Habitat: Wetlands, open water
Adult Weight: 28 lbs., male, 23 lbs., female
Adult Body Length: 59 inches, male, 57 inches, female
Nesting Period: May - June
Broods Per Year: 1
Clutch Size: 3-9
Life Expectancy: 20 years
Foods: <aquatic />


The trumpeter can be identified by its all black bill. The tundra swan has a small amount of yellow. The mute swan's bill is orange and black. This beautiful bird has an 7 foot wingspan.



Before fur trappers and Euopean settlers arrive, trumpeter swans ranged throughout the northern third of North America. Evidence of trumpeters has been found at archaeological sites in Ohio. They were probably all killed by Native Americans and trappers before settlers arrived in the area.


Uncontrolled hunting in the 18th century resulted in the near extinction of the North American population by 1900. They were hunted for their meat, skin, eggs, and, in particular, feathers, which were used in fashion and to make powder puffs and writing pens.

19th Century

Trumpeters migrated regularly through Ohio during the early 1800s, but numbers had dwindled by the 1860s.

20th Century
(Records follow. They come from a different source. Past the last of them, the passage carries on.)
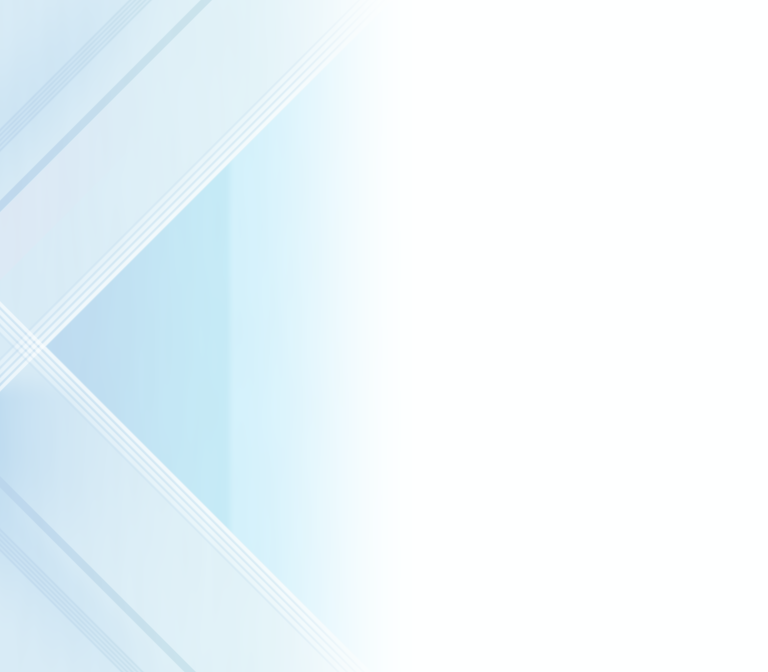
Write a Shadertoy shader that draws this background.

```glsl
#define WHITE vec3(0.995, 1.0, 1.0)
#define DEEP vec3(0.745, 0.860, 0.940)
#define AQUA vec3(0.775, 0.918, 0.965)
#define PALE vec3(0.830, 0.945, 0.985)
#define VEIL vec3(0.845, 0.920, 0.963)
#define BAR_BLUE vec3(0.725, 0.830, 0.920)
#define FADE_START 0.34
#define FADE_END 0.625
#define UPPER_EDGE 0.584
#define LOWER_EDGE 0.447
#define LINE_GAP 0.0125
#define GRAIN 0.006

vec2 hashGradient(vec2 cell) {
    float angle = 6.2832 * fract(sin(dot(cell, vec2(127.1, 311.7))) * 4375.5);
    return vec2(cos(angle), sin(angle));
}

float gradientNoise(vec2 p) {
    vec2 i = floor(p), f = fract(p);
    vec2 w = f * f * (3.0 - 2.0 * f);
    vec2 e = vec2(0.0, 1.0);
    float low = mix(dot(hashGradient(i), f), dot(hashGradient(i + e.yx), f - e.yx), w.x);
    float high = mix(dot(hashGradient(i + e), f - e), dot(hashGradient(i + 1.0), f - 1.0), w.x);
    return mix(low, high, w.y);
}

// Soft-edged stripe across a diagonal coordinate
float stripe(float coord, float center, float halfWidth) {
    float soft = 1.2 / iResolution.y;
    return 1.0 - smoothstep(halfWidth - soft, halfWidth + soft, abs(coord - center));
}

// Solid bar followed by a group of hairlines
vec3 addBars(vec3 color, float coord, float barCenter, float hairCenter, float x) {
    vec3 barColor = mix(BAR_BLUE, vec3(0.77, 0.875, 0.915), smoothstep(0.0, 0.3, x));
    color = mix(color, barColor, 0.78 * stripe(coord, barCenter, 0.0085));
    float hair = 0.5 + 0.5 * cos(6.2832 * (coord - hairCenter) / 0.0075);
    return mix(color, barColor, stripe(coord, hairCenter, 0.018) * (0.18 + 0.45 * hair));
}

// Parallel light lines, each with a thin blue shadow
vec3 addLightLines(vec3 color, float inward, float x) {
    float fade = 1.0 - smoothstep(0.4, 0.6, x);
    for (int i = 0; i < 4; i++) {
        float center = 0.005 + LINE_GAP * float(i);
        float strength = fade * (0.62 - 0.11 * float(i));
        color = mix(color, BAR_BLUE, 0.22 * fade * stripe(inward, center + 0.007, 0.0018));
        color = mix(color, WHITE, strength * stripe(inward, center, 0.0038));
    }
    return color;
}

void mainImage(out vec4 fragColor, in vec2 fragCoord) {
    vec2 p = fragCoord / iResolution.y;
    float x = p.x, down = 1.0 - p.y;
    float rising = x + down;
    float falling = down - x;
    float soft = 1.5 / iResolution.y;
    float whiteness = smoothstep(FADE_START, FADE_END, x);

    // Central wedge and its horizontal fade
    vec3 wedge = mix(DEEP, AQUA, smoothstep(0.07, 0.34, x));
    wedge = mix(wedge, PALE, smoothstep(0.335, 0.350, x));
    wedge = mix(wedge, WHITE, whiteness);

    // Translucent panels above and below
    vec3 panel = mix(VEIL, vec3(0.885, 0.950, 0.972), smoothstep(0.0, 0.4, x));
    float lavender = stripe(rising, 0.367, 0.05) * (1.0 - smoothstep(0.0, 0.25, x));
    panel = mix(panel, vec3(0.870, 0.910, 0.958), 0.75 * lavender);

    // Blue shade gathered along the left side
    float sideShade = exp(-x * 11.0) * smoothstep(0.54, 0.60, down) * (1.0 - smoothstep(0.66, 0.90, down));
    panel = mix(panel, DEEP, 0.95 * sideShade);
    float cornerShade = smoothstep(0.02, 0.20, rising) * (1.0 - smoothstep(0.20, 0.33, rising));
    cornerShade += smoothstep(0.70, 0.77, falling) * (1.0 - smoothstep(0.77, 0.95, falling));
    panel = mix(panel, DEEP, 0.38 * cornerShade * (1.0 - smoothstep(0.05, 0.3, x)));
    panel = mix(panel, WHITE, whiteness);

    float inside = smoothstep(-soft, soft, rising - UPPER_EDGE);
    inside *= smoothstep(-soft, soft, LOWER_EDGE - falling);
    vec3 color = mix(panel, wedge, inside);

    // Diagonal bars and light lines
    color = addBars(color, rising, 0.307, 0.209, x);
    color = addBars(color, falling, 0.717, 0.803, x);
    color = addLightLines(color, UPPER_EDGE - rising, x);
    color = addLightLines(color, falling - LOWER_EDGE, x);

    // Faint vertical mottling in the tinted area
    float mottle = gradientNoise(p * vec2(60.0, 9.0));
    color += GRAIN * mottle * (1.0 - whiteness);
    fragColor = vec4(clamp(color, 0.0, 1.0), 1.0);
}
```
The last Ohio record of a trumpeter swan was in April, 1900, when it was shot near Wellston, Ohio. The Ohio Department of Natural Resources, through a state tax refund program, has developed the Trumpeter Swan Reintroduction Plan. The goal is to release 150 trumpeter swans in Ohio wetlands (with large amounts of aquatic plants) by 2006. The program involves obtaining young swans from zoos and breeders, as well collecting some eggs from trumpeter nests in Alaska. The older birds and the young, known as cygnets, are taken care of until they are two years old and then they are released.

Each year, groups of 10- 15 will be released. Hopefully, they will form pairs, eventually migrate south for the winter, then return to their release area in the spring to nest.

See Also


  1. Peterjohn, John. The Birds of Ohio; Indiana University Press, Bloomington, IN; 1989.